The question lingered for nearly the entire set: When would Baauer drop "Harlem Shake," his syrupy instrumental dance track that spawned a viral craze?
Would he do it early to get it out of the way, as Gotye did when he played "Somebody That I Used to Know" this time last year? Would he pull an MGMT, which memorably ignored its anthem "Time to Pretend" in 2008? Baauer's ubiquitous jam had to come -- didn't it?
For 55 intense minutes the New York producer teased the audience, working to deliver proof that he's not a one-hit wonder, but a production force working to bring the hot subgenre of trap rap to the masses.
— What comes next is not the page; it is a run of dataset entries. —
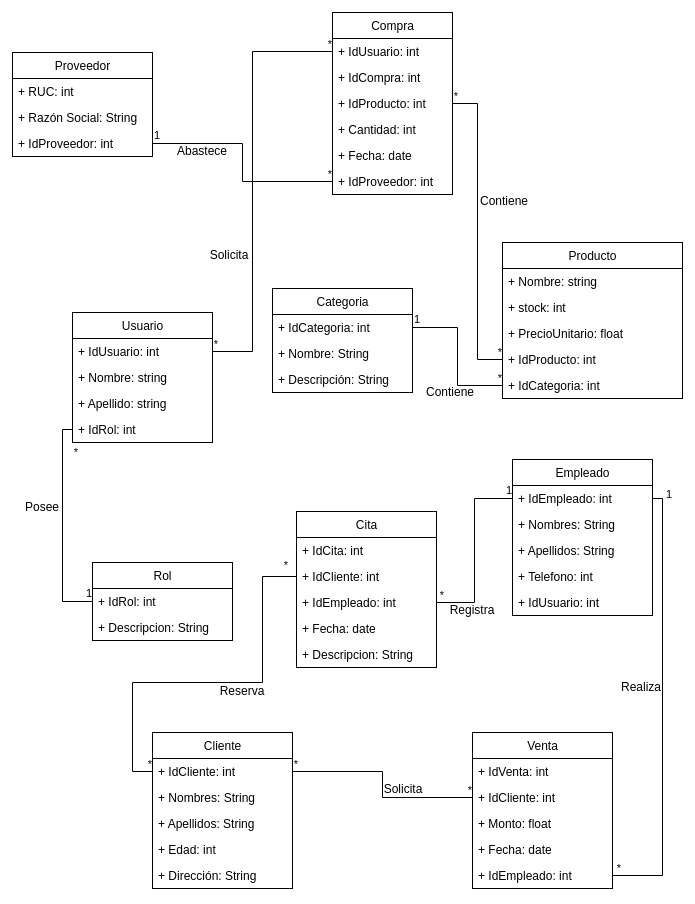
<!DOCTYPE html>
<html lang="es">
<head>
<meta charset="utf-8">
<title>Diagrama de clases</title>
<style>
:root { --ink: #000; --paper: #fff; --row: 26px; }
* { box-sizing: border-box; margin: 0; padding: 0; }
body { width: 695px; height: 904px; overflow: hidden; background: var(--paper); }
.diagram {
  position: relative; width: 695px; height: 904px; overflow: hidden;
  background: var(--paper); color: var(--ink);
  font: 12px/var(--row) "Liberation Sans", Arial, sans-serif;
}
.connectors { position: absolute; inset: 0; fill: none; stroke: var(--ink); stroke-width: 1; }
.entity {
  position: absolute; left: var(--x); top: var(--y); width: var(--w, 141px);
  border: 1px solid var(--ink); background: var(--paper); white-space: nowrap;
}
.entity h2 {
  height: var(--row); border-bottom: 1px solid var(--ink);
  font-size: 12px; font-weight: 400; text-align: center;
}
.entity ul { list-style: none; padding-left: 5px; }
.entity li { height: var(--row); }
.entity li:last-child { height: 25px; }
.relation, .count {
  position: absolute; left: var(--x); top: var(--y);
  transform: translate(-50%, -50%); line-height: 14px; white-space: nowrap;
}
.count { font-size: 11px; }
</style>
</head>
<body>
<main class="diagram">
  <svg class="connectors" width="695" height="904" viewBox="0 0 695 904" aria-hidden="true">
    <g transform="translate(.5 .5)">
      <path d="M152 143H242V181H332"/>
      <path d="M212 351H252V51H332"/>
      <path d="M452 103H477V359H502"/>
      <path d="M412 327H457V385H502"/>
      <path d="M72 429H62V601H92"/>
      <path d="M436 602H474V498H512"/>
      <path d="M296 576H262V682H132V771H152"/>
      <path d="M292 771H382V797H472"/>
      <path d="M652 498H662V875H612"/>
    </g>
  </svg>

  <section class="entity" style="--x:12px;--y:52px">
    <h2>Proveedor</h2>
    <ul><li>+ RUC: int</li><li>+ Razón Social: String</li><li>+ IdProveedor: int</li></ul>
  </section>
  <section class="entity" style="--x:332px;--y:12px;--w:121px">
    <h2>Compra</h2>
    <ul><li>+ IdUsuario: int</li><li>+ IdCompra: int</li><li>+ IdProducto: int</li><li>+ Cantidad: int</li><li>+ Fecha: date</li><li>+ IdProveedor: int</li></ul>
  </section>
  <section class="entity" style="--x:502px;--y:242px;--w:181px">
    <h2>Producto</h2>
    <ul><li>+ Nombre: string</li><li>+ stock: int</li><li>+ PrecioUnitario: float</li><li>+ IdProducto: int</li><li>+ IdCategoria: int</li></ul>
  </section>
  <section class="entity" style="--x:272px;--y:288px">
    <h2>Categoria</h2>
    <ul><li>+ IdCategoria: int</li><li>+ Nombre: String</li><li>+ Descripción: String</li></ul>
  </section>
  <section class="entity" style="--x:72px;--y:312px">
    <h2>Usuario</h2>
    <ul><li>+ IdUsuario: int</li><li>+ Nombre: string</li><li>+ Apellido: string</li><li>+ IdRol: int</li></ul>
  </section>
  <section class="entity" style="--x:512px;--y:459px">
    <h2>Empleado</h2>
    <ul><li>+ IdEmpleado: int</li><li>+ Nombres: String</li><li>+ Apellidos: String</li><li>+ Telefono: int</li><li>+ IdUsuario: int</li></ul>
  </section>
  <section class="entity" style="--x:296px;--y:511px">
    <h2>Cita</h2>
    <ul><li>+ IdCita: int</li><li>+ IdCliente: int</li><li>+ IdEmpleado: int</li><li>+ Fecha: date</li><li>+ Descripcion: String</li></ul>
  </section>
  <section class="entity" style="--x:92px;--y:562px">
    <h2>Rol</h2>
    <ul><li>+ IdRol: int</li><li>+ Descripcion: String</li></ul>
  </section>
  <section class="entity" style="--x:152px;--y:732px">
    <h2>Cliente</h2>
    <ul><li>+ IdCliente: int</li><li>+ Nombres: String</li><li>+ Apellidos: String</li><li>+ Edad: int</li><li>+ Dirección: String</li></ul>
  </section>
  <section class="entity" style="--x:472px;--y:732px">
    <h2>Venta</h2>
    <ul><li>+ IdVenta: int</li><li>+ IdCliente: int</li><li>+ Monto: float</li><li>+ Fecha: date</li><li>+ IdEmpleado: int</li></ul>
  </section>

  <span class="relation" style="--x:202px;--y:151px">Abastece</span>
  <span class="count" style="--x:157px;--y:135px">1</span>
  <span class="count" style="--x:330px;--y:174px">*</span>

  <span class="relation" style="--x:229px;--y:255px">Solicita</span>
  <span class="count" style="--x:216px;--y:344px">*</span>
  <span class="count" style="--x:330px;--y:44px">*</span>

  <span class="relation" style="--x:504px;--y:201px">Contiene</span>
  <span class="count" style="--x:456px;--y:96px">*</span>
  <span class="count" style="--x:500px;--y:352px">*</span>

  <span class="relation" style="--x:450px;--y:392px">Contiene</span>
  <span class="count" style="--x:417px;--y:319px">1</span>
  <span class="count" style="--x:500px;--y:378px">*</span>

  <span class="relation" style="--x:42px;--y:507px">Posee</span>
  <span class="count" style="--x:76px;--y:452px">*</span>
  <span class="count" style="--x:89px;--y:593px">1</span>

  <span class="relation" style="--x:472px;--y:610px">Registra</span>
  <span class="count" style="--x:442px;--y:595px">*</span>
  <span class="count" style="--x:509px;--y:490px">1</span>

  <span class="relation" style="--x:242px;--y:691px">Reserva</span>
  <span class="count" style="--x:286px;--y:565px">*</span>
  <span class="count" style="--x:150px;--y:764px">*</span>

  <span class="relation" style="--x:403px;--y:789px">Solicita</span>
  <span class="count" style="--x:296px;--y:764px">*</span>
  <span class="count" style="--x:470px;--y:790px">*</span>

  <span class="relation" style="--x:641px;--y:687px">Realiza</span>
  <span class="count" style="--x:669px;--y:494px">1</span>
  <span class="count" style="--x:619px;--y:868px">*</span>
</main>
</body>
</html>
He did it with lots of bass, some choice samples -- Chief Keef, Outkast ("Bombs over Baghdad"), Jay-Z and Lil Wayne, and the crowd lapped up each quote. All the while he tried to keep his baseball cap on, but his heave-ho rhythms propelled his noggin like a metalhead working a riff, and the hat came off. He wiped his head with a towel, covered his face with it and banged some more.
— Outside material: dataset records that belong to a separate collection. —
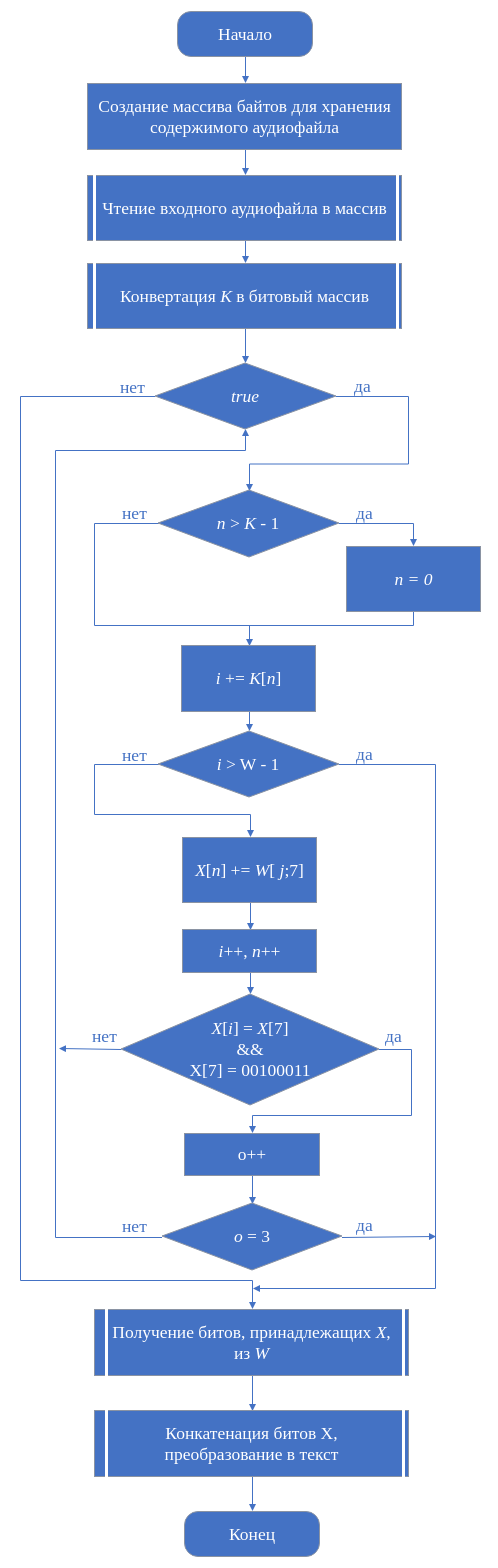
<!DOCTYPE html>
<html lang="ru">
<head>
<meta charset="utf-8">
<title>Блок-схема алгоритма</title>
<style>
:root { --blue: #4472c4; --edge: #8a93a3; --paper: #fff; }
* { box-sizing: border-box; }
html, body { margin: 0; background: var(--paper); }
.flowchart {
  position: relative; width: 498px; height: 1568px; overflow: hidden;
  background: var(--paper);
  font: 17.5px/21px "Liberation Serif", serif;
}
.connectors { position: absolute; left: 0; top: 0; display: block; }
.lines { fill: none; stroke: var(--blue); stroke-width: 1; }
.arrow { marker-end: url(#arrowhead); }
.decisions { fill: var(--blue); stroke: var(--edge); stroke-width: 1; }
.node {
  position: absolute; left: var(--x); top: var(--y); width: var(--w); height: var(--h);
  display: flex; align-items: center; justify-content: center;
  color: var(--paper); text-align: center; white-space: nowrap;
}
.process, .terminal { background: var(--blue); border: 1px solid var(--edge); }
.terminal { border-radius: 14px; }
.subroutine { background: var(--blue); border: 1px solid var(--edge); }
.subroutine::before, .subroutine::after {
  content: ""; position: absolute; top: -1px; bottom: -1px; width: 3px; background: var(--paper);
}
.subroutine::before { left: var(--bar-left); }
.subroutine::after { right: var(--bar-right); }
.narrow-bars { --bar-left: 5px; --bar-right: 2px; }
.wide-bars { --bar-left: 10px; --bar-right: 3px; }
.branch { position: absolute; left: var(--x); top: var(--y); color: var(--blue); white-space: nowrap; }
</style>
</head>
<body>
<main class="flowchart">
  <svg class="connectors" width="498" height="1568" viewBox="0 0 498 1568" aria-hidden="true">
    <defs>
      <marker id="arrowhead" markerUnits="userSpaceOnUse" markerWidth="7" markerHeight="7" refX="6" refY="3.5" orient="auto">
        <polygon points="0,0 7,3.5 0,7" fill="#4472c4"/>
      </marker>
    </defs>
    <g class="lines">
      <path class="arrow" d="M245.5 57V82"/>
      <path class="arrow" d="M245.5 149V174"/>
      <path class="arrow" d="M245.5 241V262"/>
      <path class="arrow" d="M245.5 329V362"/>
      <path class="arrow" d="M336 396.5H408.5V464H249.5V490"/>
      <path class="arrow" d="M155 396.5H20.5V1280.5H252.5V1308"/>
      <path class="arrow" d="M339 523.5H413.5V545"/>
      <path d="M413.5 612V625.5H249"/>
      <path class="arrow" d="M159 523.5H94.5V625.5H249.5V645"/>
      <path class="arrow" d="M249.5 711V730"/>
      <path class="arrow" d="M339 764.5H435.5V1288.5H254"/>
      <path class="arrow" d="M159 764.5H94.5V814.5H250.5V836"/>
      <path class="arrow" d="M250.5 903V929"/>
      <path class="arrow" d="M250.5 972V993"/>
      <path class="arrow" d="M121 1049.5L60 1048.5"/>
      <path class="arrow" d="M379 1049.5H411.5V1115.5H252.5V1132"/>
      <path class="arrow" d="M252.5 1176V1203"/>
      <path class="arrow" d="M342 1237.5L435 1236.5"/>
      <path class="arrow" d="M162 1237.5H55.5V450.5H245.5V430"/>
      <path class="arrow" d="M252.5 1375V1410"/>
      <path class="arrow" d="M252.5 1477V1510"/>
    </g>
    <g class="decisions">
      <polygon points="155,396 245,363 336,396 245,429"/>
      <polygon points="158,523 249,490 339,523 249,557"/>
      <polygon points="158,764 249,731 339,764 249,797"/>
      <polygon points="121,1049 250,994 379,1049 250,1105"/>
      <polygon points="162,1236 252,1203 342,1236 252,1270"/>
    </g>
  </svg>

  <div class="node terminal" style="--x:177px;--y:11px;--w:136px;--h:46px">Начало</div>
  <div class="node process" style="--x:87px;--y:83px;--w:315px;--h:67px"><span>Создание массива байтов для хранения<br>содержимого аудиофайла</span></div>
  <div class="node subroutine narrow-bars" style="--x:87px;--y:175px;--w:315px;--h:66px"><span>Чтение входного аудиофайла в массив</span></div>
  <div class="node subroutine narrow-bars" style="--x:87px;--y:263px;--w:315px;--h:66px"><span>Конвертация <i>K</i> в битовый массив</span></div>

  <div class="node decision" style="--x:155px;--y:363px;--w:180px;--h:66px"><i>true</i></div>
  <span class="branch" style="--x:120px;--y:377px">нет</span>
  <span class="branch" style="--x:354px;--y:376px">да</span>

  <div class="node decision" style="--x:158px;--y:490px;--w:180px;--h:67px"><span><i>n</i> &gt; <i>K</i> - 1</span></div>
  <span class="branch" style="--x:122px;--y:503px">нет</span>
  <span class="branch" style="--x:356px;--y:503px">да</span>

  <div class="node process" style="--x:346px;--y:546px;--w:135px;--h:66px"><i>n = 0</i></div>
  <div class="node process" style="--x:181px;--y:645px;--w:135px;--h:67px"><span><i>i</i> += <i>K</i>[<i>n</i>]</span></div>

  <div class="node decision" style="--x:158px;--y:731px;--w:180px;--h:66px"><span><i>i</i> &gt; W - 1</span></div>
  <span class="branch" style="--x:122px;--y:745px">нет</span>
  <span class="branch" style="--x:356px;--y:744px">да</span>

  <div class="node process" style="--x:182px;--y:837px;--w:135px;--h:66px"><span><i>X</i>[<i>n</i>] += <i>W</i>[ <i>j</i>;7]</span></div>
  <div class="node process" style="--x:182px;--y:929px;--w:135px;--h:44px"><span><i>i</i>++, <i>n</i>++</span></div>

  <div class="node decision" style="--x:121px;--y:994px;--w:258px;--h:111px"><span><i>X</i>[<i>i</i>] = <i>X</i>[7]<br>&amp;&amp;<br>X[7] = 00100011</span></div>
  <span class="branch" style="--x:92px;--y:1026px">нет</span>
  <span class="branch" style="--x:385px;--y:1026px">да</span>

  <div class="node process" style="--x:184px;--y:1133px;--w:136px;--h:43px">o++</div>

  <div class="node decision" style="--x:162px;--y:1203px;--w:180px;--h:67px"><span><i>o</i> = 3</span></div>
  <span class="branch" style="--x:122px;--y:1216px">нет</span>
  <span class="branch" style="--x:356px;--y:1215px">да</span>

  <div class="node subroutine wide-bars" style="--x:94px;--y:1309px;--w:315px;--h:67px"><span>Получение битов, принадлежащих <i>X</i>,<br>из <i>W</i></span></div>
  <div class="node subroutine wide-bars" style="--x:94px;--y:1410px;--w:315px;--h:67px"><span>Конкатенация битов X,<br>преобразование в текст</span></div>
  <div class="node terminal" style="--x:184px;--y:1511px;--w:136px;--h:46px">Конец</div>
</main>
</body>
</html>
And then the beat stopped, and Baauer vanished. He didn't even say goodbye as the crowd, a little stumped, started mumbling. Then a chant sprouted -- "Harlem Shake! Harlem Shake!" -- as various inflatable creatures started bouncing among the dancers. Two painted pigeon signs were particularly giddy.